About this task
Please report each line of the data below that contains "dots".

Information given
************

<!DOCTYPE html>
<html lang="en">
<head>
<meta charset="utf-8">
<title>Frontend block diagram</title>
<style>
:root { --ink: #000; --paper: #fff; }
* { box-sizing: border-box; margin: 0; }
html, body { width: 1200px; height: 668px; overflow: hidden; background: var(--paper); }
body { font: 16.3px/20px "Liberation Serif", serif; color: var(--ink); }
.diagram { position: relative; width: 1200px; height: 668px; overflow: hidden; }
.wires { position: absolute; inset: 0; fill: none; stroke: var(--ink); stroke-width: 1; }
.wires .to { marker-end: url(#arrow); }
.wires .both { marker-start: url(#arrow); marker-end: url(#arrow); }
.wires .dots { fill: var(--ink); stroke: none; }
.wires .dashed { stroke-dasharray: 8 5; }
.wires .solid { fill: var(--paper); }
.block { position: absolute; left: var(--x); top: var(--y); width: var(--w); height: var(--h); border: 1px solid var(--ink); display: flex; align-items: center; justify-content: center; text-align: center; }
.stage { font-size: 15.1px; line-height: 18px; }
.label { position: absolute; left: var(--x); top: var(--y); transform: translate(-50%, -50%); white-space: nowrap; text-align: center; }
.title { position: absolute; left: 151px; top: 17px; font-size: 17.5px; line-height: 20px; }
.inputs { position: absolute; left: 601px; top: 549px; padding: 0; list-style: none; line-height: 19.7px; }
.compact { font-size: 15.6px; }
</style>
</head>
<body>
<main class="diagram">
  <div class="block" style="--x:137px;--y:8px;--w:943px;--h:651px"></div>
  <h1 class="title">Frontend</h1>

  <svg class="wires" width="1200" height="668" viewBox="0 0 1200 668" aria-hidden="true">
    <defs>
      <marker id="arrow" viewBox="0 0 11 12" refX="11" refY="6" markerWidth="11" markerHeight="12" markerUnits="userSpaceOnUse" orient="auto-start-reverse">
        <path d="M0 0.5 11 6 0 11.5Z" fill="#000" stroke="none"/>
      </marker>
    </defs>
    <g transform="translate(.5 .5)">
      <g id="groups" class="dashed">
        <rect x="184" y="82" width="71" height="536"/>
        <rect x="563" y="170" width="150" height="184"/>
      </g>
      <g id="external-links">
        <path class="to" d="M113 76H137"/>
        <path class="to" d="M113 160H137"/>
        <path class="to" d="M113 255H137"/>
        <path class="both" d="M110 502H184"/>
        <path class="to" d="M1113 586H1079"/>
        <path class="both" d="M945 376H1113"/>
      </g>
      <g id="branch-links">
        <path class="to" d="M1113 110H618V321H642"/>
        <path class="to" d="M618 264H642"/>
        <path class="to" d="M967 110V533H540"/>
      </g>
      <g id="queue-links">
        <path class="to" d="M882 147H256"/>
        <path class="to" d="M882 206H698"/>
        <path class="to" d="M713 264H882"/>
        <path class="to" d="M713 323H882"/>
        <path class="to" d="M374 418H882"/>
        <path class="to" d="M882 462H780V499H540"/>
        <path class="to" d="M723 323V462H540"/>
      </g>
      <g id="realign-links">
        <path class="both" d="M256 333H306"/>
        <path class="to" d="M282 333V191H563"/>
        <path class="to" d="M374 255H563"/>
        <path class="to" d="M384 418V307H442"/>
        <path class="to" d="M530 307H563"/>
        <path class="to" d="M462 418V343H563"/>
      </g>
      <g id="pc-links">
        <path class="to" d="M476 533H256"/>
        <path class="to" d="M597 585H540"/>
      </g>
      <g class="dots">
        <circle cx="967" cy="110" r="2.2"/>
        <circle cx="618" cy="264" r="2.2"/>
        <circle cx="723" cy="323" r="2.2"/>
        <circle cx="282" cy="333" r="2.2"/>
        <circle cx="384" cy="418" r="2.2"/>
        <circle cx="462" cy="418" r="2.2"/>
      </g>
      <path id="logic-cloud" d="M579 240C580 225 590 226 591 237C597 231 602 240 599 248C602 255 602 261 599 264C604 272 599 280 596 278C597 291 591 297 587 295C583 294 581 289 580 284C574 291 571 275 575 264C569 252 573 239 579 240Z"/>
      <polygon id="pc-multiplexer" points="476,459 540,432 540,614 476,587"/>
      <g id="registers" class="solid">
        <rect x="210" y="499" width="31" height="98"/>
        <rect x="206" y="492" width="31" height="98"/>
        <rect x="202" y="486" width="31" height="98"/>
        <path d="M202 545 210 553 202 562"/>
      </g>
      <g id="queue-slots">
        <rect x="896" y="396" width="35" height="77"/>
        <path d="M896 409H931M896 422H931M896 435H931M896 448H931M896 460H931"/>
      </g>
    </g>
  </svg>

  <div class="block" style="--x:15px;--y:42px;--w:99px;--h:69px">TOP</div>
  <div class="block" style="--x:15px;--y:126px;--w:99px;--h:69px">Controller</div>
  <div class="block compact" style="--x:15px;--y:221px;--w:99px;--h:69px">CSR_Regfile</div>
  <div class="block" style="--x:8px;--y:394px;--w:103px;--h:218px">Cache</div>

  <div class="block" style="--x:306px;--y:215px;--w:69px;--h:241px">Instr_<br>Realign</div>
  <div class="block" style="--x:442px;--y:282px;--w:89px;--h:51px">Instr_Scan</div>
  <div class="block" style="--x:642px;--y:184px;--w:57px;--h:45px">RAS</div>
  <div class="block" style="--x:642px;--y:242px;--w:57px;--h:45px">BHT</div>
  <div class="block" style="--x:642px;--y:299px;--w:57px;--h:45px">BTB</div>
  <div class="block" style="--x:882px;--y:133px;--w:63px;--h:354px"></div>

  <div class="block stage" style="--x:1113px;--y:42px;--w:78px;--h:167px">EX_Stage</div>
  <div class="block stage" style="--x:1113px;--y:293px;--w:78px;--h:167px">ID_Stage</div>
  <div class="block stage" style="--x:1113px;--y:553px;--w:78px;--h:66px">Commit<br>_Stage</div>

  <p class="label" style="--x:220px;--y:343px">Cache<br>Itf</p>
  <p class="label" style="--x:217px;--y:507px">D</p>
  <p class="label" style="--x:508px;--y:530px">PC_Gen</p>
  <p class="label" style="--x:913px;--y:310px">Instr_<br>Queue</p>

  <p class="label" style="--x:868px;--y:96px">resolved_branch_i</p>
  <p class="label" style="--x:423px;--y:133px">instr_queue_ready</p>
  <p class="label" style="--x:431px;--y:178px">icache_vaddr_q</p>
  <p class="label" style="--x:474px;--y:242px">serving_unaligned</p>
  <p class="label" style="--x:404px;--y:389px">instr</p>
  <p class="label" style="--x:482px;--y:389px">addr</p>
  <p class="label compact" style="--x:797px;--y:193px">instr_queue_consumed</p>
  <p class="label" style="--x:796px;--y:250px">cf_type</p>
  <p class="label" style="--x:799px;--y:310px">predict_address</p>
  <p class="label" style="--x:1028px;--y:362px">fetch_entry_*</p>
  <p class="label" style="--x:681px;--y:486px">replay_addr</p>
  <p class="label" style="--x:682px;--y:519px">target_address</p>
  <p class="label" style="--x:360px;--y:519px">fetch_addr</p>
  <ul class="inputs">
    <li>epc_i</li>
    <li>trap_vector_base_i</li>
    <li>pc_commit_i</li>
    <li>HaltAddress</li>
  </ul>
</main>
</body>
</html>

************

Final answer
.wires .dots { fill: var(--ink); stroke: none; }
      <g class="dots">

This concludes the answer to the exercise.